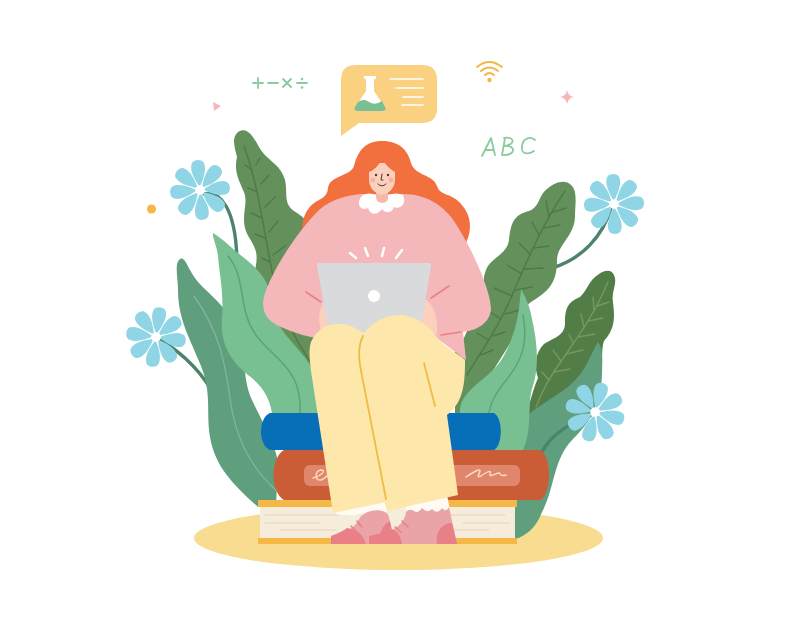
<!DOCTYPE html>
<html lang="en">
<head>
<meta charset="utf-8">
<title>Studying on a stack of books</title>
<style>
:root{--paper:#fff;--sand:#f8dc90;--gold:#fad180;--amber:#f5b745;--moss:#64905c;--moss-vein:#4c7a48;--fern:#527d47;--fern-vein:#73995f;--mint:#78c091;--mint-vein:#57a47c;--teal:#5f9f7e;--teal-vein:#7fb896;--stem:#4b836b;--sky:#90d5e5;--hair:#f1703d;--skin:#fbd0bd;--pink:#f4b7ba;--rose:#e98088;--shoe:#eaa3a7;--butter:#fee7aa;--seam:#edbd45;--blue:#076fb7;--rust:#ca5d36;--label:#e0866d;--cream:#f6ecdc;--silver:#d8dadb;--ink:#59352f}
html,body{margin:0;width:800px;height:638px;overflow:hidden;background:var(--paper)}
svg{display:block}
.line{fill:none;stroke-linecap:round;stroke-linejoin:round}
.moss{fill:var(--moss)}.fern{fill:var(--fern)}.mint{fill:var(--mint)}.teal{fill:var(--teal)}
.moss-vein{stroke:var(--moss-vein);stroke-width:1.4}
.fern-vein{stroke:var(--fern-vein);stroke-width:1.4}
.mint-vein{stroke:var(--mint-vein);stroke-width:1.5}
.teal-vein{stroke:var(--teal-vein);stroke-width:1.3}
.stem{stroke:var(--stem);stroke-width:3.4}
.white{fill:var(--paper)}
.skin{fill:var(--skin)}
.pink{fill:var(--pink)}
.fold{stroke:var(--rose);stroke-width:1.6}
.butter{fill:var(--butter)}
.seam{stroke:var(--seam);stroke-width:1.8}
.sock{fill:#fffaf3}
.shoe{fill:var(--shoe)}
.rose{fill:var(--rose)}
.amber{fill:var(--amber)}
.chalk{stroke:#8ccb9d;stroke-width:1.8}
.glow{stroke:var(--paper);stroke-width:2.4}
</style>
</head>
<body>
<svg width="800" height="638" viewBox="0 0 800 638" role="img" aria-label="A red-haired woman sits on a stack of books with a laptop, surrounded by leaves and blue flowers">
<defs>
  <path id="petal" d="M0-3C-4-10-9-20-6-27C-4-31 4-31 6-27C9-20 4-10 0-3Z"/>
  <g id="flower">
    <g fill="var(--sky)">
      <use href="#petal"/><use href="#petal" transform="rotate(45)"/><use href="#petal" transform="rotate(90)"/><use href="#petal" transform="rotate(135)"/><use href="#petal" transform="rotate(180)"/><use href="#petal" transform="rotate(225)"/><use href="#petal" transform="rotate(270)"/><use href="#petal" transform="rotate(315)"/>
    </g>
    <circle class="white" r="4.8"/>
  </g>
</defs>

<ellipse id="ground" cx="398.500" cy="538" rx="204.500" ry="32" fill="var(--sand)"/>

<g id="stems" class="line stem">
  <path d="M204 194C220 190 236 208 237 262"/>
  <path d="M160 339C176 350 196 364 212 391"/>
  <path d="M611 208C603 236 582 259 552 268"/>
</g>

<g id="leaves-left">
  <path class="moss" d="M238 132C247 126 253 136 259 147C266 160 281 164 285 180C288 194 283 203 294 211C307 219 313 226 312 246L320 400L304 368C285 350 263 324 256 290C250 276 259 266 256 252C253 239 244 236 244 219C244 207 248 200 243 190C238 178 234 171 237 157C235 148 231 138 238 132Z"/>
  <g class="line moss-vein">
    <path d="M244 146C260 190 264 236 274 280C282 315 295 340 312 364"/>
    <path d="M252 170l-7-5M257 192l-9-4M262 218l-11-5M265 238l-10-4M270 262l-8-4M275 288l-11-5M281 307l-9-2M289 325l-11-3M256 165l4-7M261 184l8-9M265 207l10-10M269 232l9-11M273 255l12-9"/>
  </g>
  <path class="teal" d="M180 259C184 257 186 263 190 270C200 290 221 298 234 324C248 352 241 376 252 400C263 424 274 440 278 462L276 506L258 507C236 487 215 468 210 437C206 412 212 394 201 366C190 338 178 320 178 290C178 278 174 263 180 259Z"/>
  <path class="line teal-vein" d="M194 296C219 331 225 362 230 398C235 437 251 468 276 490"/>
  <path class="mint" d="M213 233C223 239 230 247 243 257C260 270 271 284 273 304C275 329 293 341 306 359C317 374 322 390 322 420H273C271 400 264 387 248 375C230 360 220 343 222 318C224 293 219 271 218 256C217 246 212 237 213 233Z"/>
  <path class="line mint-vein" d="M228 256C243 274 240 296 247 317C257 350 290 358 298 390Q301 402 300 414"/>
</g>

<g id="leaves-right">
  <path class="fern" d="M614 275C618 283 611 291 613 303C615 317 615 329 604 341C600 352 606 360 595 372L560 410L520 430C530 407 532 391 538 378C534 366 535 353 544 344C553 338 565 336 565 323C565 308 568 302 580 297C588 289 589 280 599 274C606 269 612 270 614 275Z"/>
  <g class="line fern-vein">
    <path d="M608 282C596 311 580 334 562 360Q545 383 536 407"/>
    <path d="M594 310l-1-13M584 327l-3-13M573 343l-4-9M561 361l-8-11M549 380l-7-8M597 306l12-4M588 321l15-3M578 337l17-3M566 354l17-4M554 372l16-3"/>
  </g>
  <path class="moss" d="M571 185C578 191 575 205 575 216C575 236 557 245 557 260C557 283 549 291 531 302C520 310 520 325 514 337L481 390L455 418L455 350C470 335 467 321 478 309C489 298 480 283 486 270C491 257 507 255 509 240C511 222 514 215 529 211C540 207 538 196 547 189C555 182 565 179 571 185Z"/>
  <g class="line moss-vein">
    <path d="M565 191C542 225 526 263 510 300C497 330 482 350 467 375"/>
    <path d="M549 216l-3-15M539 235l-7-13M530 254l-11-11M522 274l-15-9M512 296l-18-8M501 319l-13-8M489 340l-12-7M553 212l13-4M544 228l16-3M534 248l15-2M525 269l18-1M516 290l16-3M505 314l15-4M493 336l12-4M481 355l12-5"/>
  </g>
  <path class="teal" d="M598 342C604 350 602 363 602 374C601 404 591 421 573 439C553 459 555 488 542 512C536 528 526 536 515 539V430C530 408 549 402 569 386C586 372 590 355 598 342Z"/>
  <path class="mint" d="M521 289C526 298 530 307 532 319C537 341 540 367 532 389C527 408 533 430 522 452H460V413C459 394 478 385 495 368C508 354 516 330 519 309Z"/>
  <path class="line mint-vein" d="M523 315C528 342 523 359 507 379C494 395 490 404 488 418"/>
  <path class="line stem" d="M542 452C550 436 565 425 590 416"/>
</g>

<g id="flowers">
  <use href="#flower" transform="translate(200 190) rotate(-5)"/>
  <use href="#flower" transform="translate(156 337) rotate(8)"/>
  <use href="#flower" transform="translate(614 204) rotate(-2)"/>
  <use href="#flower" transform="translate(595 412) rotate(15)"/>
</g>

<g id="books">
  <rect x="260" y="506" width="255" height="33" fill="var(--cream)"/>
  <path class="line" stroke="#e3d3bd" stroke-width="1" d="M265 515H338M265 523H320M281 530H336M450 515H505M463 523H510M450 530H489"/>
  <path class="amber" d="M258 500H517V507H258ZM258 538H517V544H258Z"/>
  <path fill="var(--rust)" d="M284 450H540C552 456 552 494 540 500H284C270 492 270 458 284 450Z"/>
  <rect x="304" y="465" width="216" height="21" rx="6" fill="var(--label)"/>
  <path class="line" stroke="#ffd8b8" stroke-width="1.500" d="M313 478C323 475 326 470 321 470C315 471 314 481 321 480C327 478 329 472 328 477L333 475M466 477C474 472 480 468 480 471C479 475 476 478 481 476C488 471 492 470 490 474C489 478 496 473 499 473C501 473 499 477 506 475"/>
  <path fill="var(--blue)" d="M270 413H494C503 418 503 445 494 450H270C258 445 258 418 270 413Z"/>
</g>

<g id="woman">
  <path id="hair" fill="var(--hair)" d="M382 141C400 141 408 151 411 163C415 176 433 174 437 186C440 196 452 193 461 204C472 216 472 230 466 243H302C302 229 301 218 309 208C317 198 327 200 328 188C330 175 350 177 354 166C358 151 365 141 382 141Z"/>
  <path class="pink" d="M361 194C341 196 326 202 315 214C294 237 274 268 265 293C260 309 265 320 281 327Q300 336 323 339H438L466 360L463 332C479 330 490 322 491 309C491 293 476 257 459 229C447 207 428 194 403 194Z"/>
  <path class="skin" d="M376 183H388V199Q382 208 376 199Z"/>
  <path fill="#f7b9a5" d="M376 193Q382 196 388 192V199Q382 208 376 199Z"/>
  <path class="white" d="M363 195Q369 192 376 195Q375 202 382 203Q389 203 388 195Q397 192 403 195C407 204 400 210 394 207C392 213 386 214 382 209C377 216 370 215 368 208C360 212 355 202 363 195Z"/>
  <path class="skin" d="M369 163H395V179C395 188 389 194 382 194C375 194 369 188 369 179Z"/>
  <path fill="var(--hair)" d="M367 173V154H397V173C391 170 385 165 382 158C379 166 373 171 367 173Z"/>
  <g id="face">
    <circle cx="376" cy="175" r="1.200" fill="var(--ink)"/><circle cx="388" cy="175" r="1.200" fill="var(--ink)"/>
    <path class="line" stroke="var(--ink)" stroke-width="1" d="M382 174L381 180H383M378 184Q382 188 386 184"/>
    <circle cx="373" cy="180" r="2.400" fill="#f7b2a4"/><circle cx="391" cy="180" r="2.400" fill="#f7b2a4"/>
  </g>
  <g id="hands" class="skin">
    <path d="M326 298C318 308 317 324 323 337L342 331Z"/>
    <path d="M424 298C435 305 438 320 437 334L420 331Z"/>
  </g>
  <path class="line fold" d="M306 292L321 302M449 286L431 298M441 335L461 332"/>
  <g id="laptop">
    <path d="M319 263H429Q431 263 431 266L420 333H329L317 266Q317 263 319 263Z" fill="var(--silver)"/>
    <circle class="white" cx="374" cy="296" r="6"/>
    <path class="line glow" stroke-linecap="butt" d="M350 253L356 258M365 248L368 256M384 248L382 256M402 250L396 258"/>
  </g>
  <g id="feet">
    <path class="sock" d="M334 508L384 500L388 511L380 515Q376 511 372 515Q367 511 363 515Q360 512 357 516L336 514Z"/>
    <path fill="var(--cream)" d="M357 514L336 531V538H364L392 531L386 512Z"/>
    <path class="shoe" d="M358 521C363 508 387 507 389 517L397 544H331V536C341 533 353 530 358 521Z"/>
    <path class="rose" d="M331 536Q342 532 347 528Q362 530 366 544H331ZM381 532Q384 522 392 521L397 544H381Z"/>
    <path class="sock" d="M405 505L447 495L450 510Q446 515 442 509Q437 515 432 509Q426 515 422 509Q416 515 412 510Q408 512 405 509Z"/>
    <path fill="var(--cream)" d="M386 503L402 500L409 517L402 528L392 530Z"/>
    <path class="shoe" d="M406 512Q410 508 414 511Q418 514 422 508Q427 514 432 509Q437 515 442 508Q446 513 449 507L457 544H369V536C387 534 404 528 406 512Z"/>
    <path class="rose" d="M369 536Q381 534 389 529C397 529 401 536 402 544H369ZM437 544C435 531 443 523 452 523L457 544Z"/>
    <path class="line fold" d="M351 526L356 531M357 521L362 527M395 527L401 532M402 521L408 527"/>
  </g>
  <g id="trousers">
    <path class="butter" d="M333 513L315 397C312 375 307 354 311 342C317 329 327 324 339 324C353 324 360 332 372 337L391 501Z"/>
    <path class="butter" d="M361 338C370 322 385 315 400 315C419 316 432 329 439 340C449 350 459 354 465 360C465 382 464 402 447 415L458 495L387 511L363 390C358 367 356 350 361 338Z"/>
    <path class="line seam" d="M363 336C357 348 359 361 362 376L386 499M424 363L435 406"/>
  </g>
</g>

<g id="floating-symbols">
  <g id="chemistry-bubble">
    <path fill="var(--gold)" d="M356 65H422Q437 65 437 80V108Q437 123 422 123H359L341 136V80Q341 65 356 65Z"/>
    <path class="white" d="M364 76H376V79H374V91L384 106Q387 111 382 111H358Q353 111 356 106L366 91V79H364Z"/>
    <path class="mint" d="M358 102Q364 98 369 102Q375 106 382 101L385 107Q387 111 382 111H358Q353 111 355 107Z"/>
    <path class="line" stroke="var(--paper)" stroke-width="1.600" d="M390 79H423M396 88H423M403 97H423M402 105H423"/>
  </g>
  <g id="maths-signs" class="line chalk">
    <path d="M253 83H263M258 78V88M268 83H278M283 79L291 87M291 79L283 87M297 83H307"/>
    <path stroke-width="2.600" d="M302 79h.1M302 87.500h.1"/>
  </g>
  <g id="alphabet" class="line chalk" stroke-width="1.600" role="img" aria-label="ABC">
    <path d="M482 156L491 138L495 155M485 150H494"/>
    <path d="M505 138L502 155M504 138C515 136 516 145 504 146C517 145 516 156 502 155"/>
    <path d="M535 140C529 135 522 140 522 147C521 154 528 155 534 151"/>
  </g>
  <g id="wireless">
    <path class="line" stroke="var(--amber)" stroke-width="1.900" d="M477 67Q489 57 502 67M481 71Q489 64 498 71M485 75Q489 71 494 75"/>
    <circle class="amber" cx="489.500" cy="80" r="2.200"/>
  </g>
  <path id="sparkle" class="pink" d="M567 90Q568 96 574 97Q568 98 567 104Q566 98 560 97Q566 96 567 90Z"/>
  <polygon id="triangle" class="pink" points="213,102 221,106 214,111"/>
  <circle id="dot" class="amber" cx="151.500" cy="209" r="4.500"/>
</g>
</svg>
</body>
</html>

════

EXERCISE INSTRUCTIONS
Given the records above, return exactly the lines starting at the line containing "141C400 141 408" and ending at the line containing "193Q382 196 388", including both.

YOUR RESPONSE
  <path id="hair" fill="var(--hair)" d="M382 141C400 141 408 151 411 163C415 176 433 174 437 186C440 196 452 193 461 204C472 216 472 230 466 243H302C302 229 301 218 309 208C317 198 327 200 328 188C330 175 350 177 354 166C358 151 365 141 382 141Z"/>
  <path class="pink" d="M361 194C341 196 326 202 315 214C294 237 274 268 265 293C260 309 265 320 281 327Q300 336 323 339H438L466 360L463 332C479 330 490 322 491 309C491 293 476 257 459 229C447 207 428 194 403 194Z"/>
  <path class="skin" d="M376 183H388V199Q382 208 376 199Z"/>
  <path fill="#f7b9a5" d="M376 193Q382 196 388 192V199Q382 208 376 199Z"/>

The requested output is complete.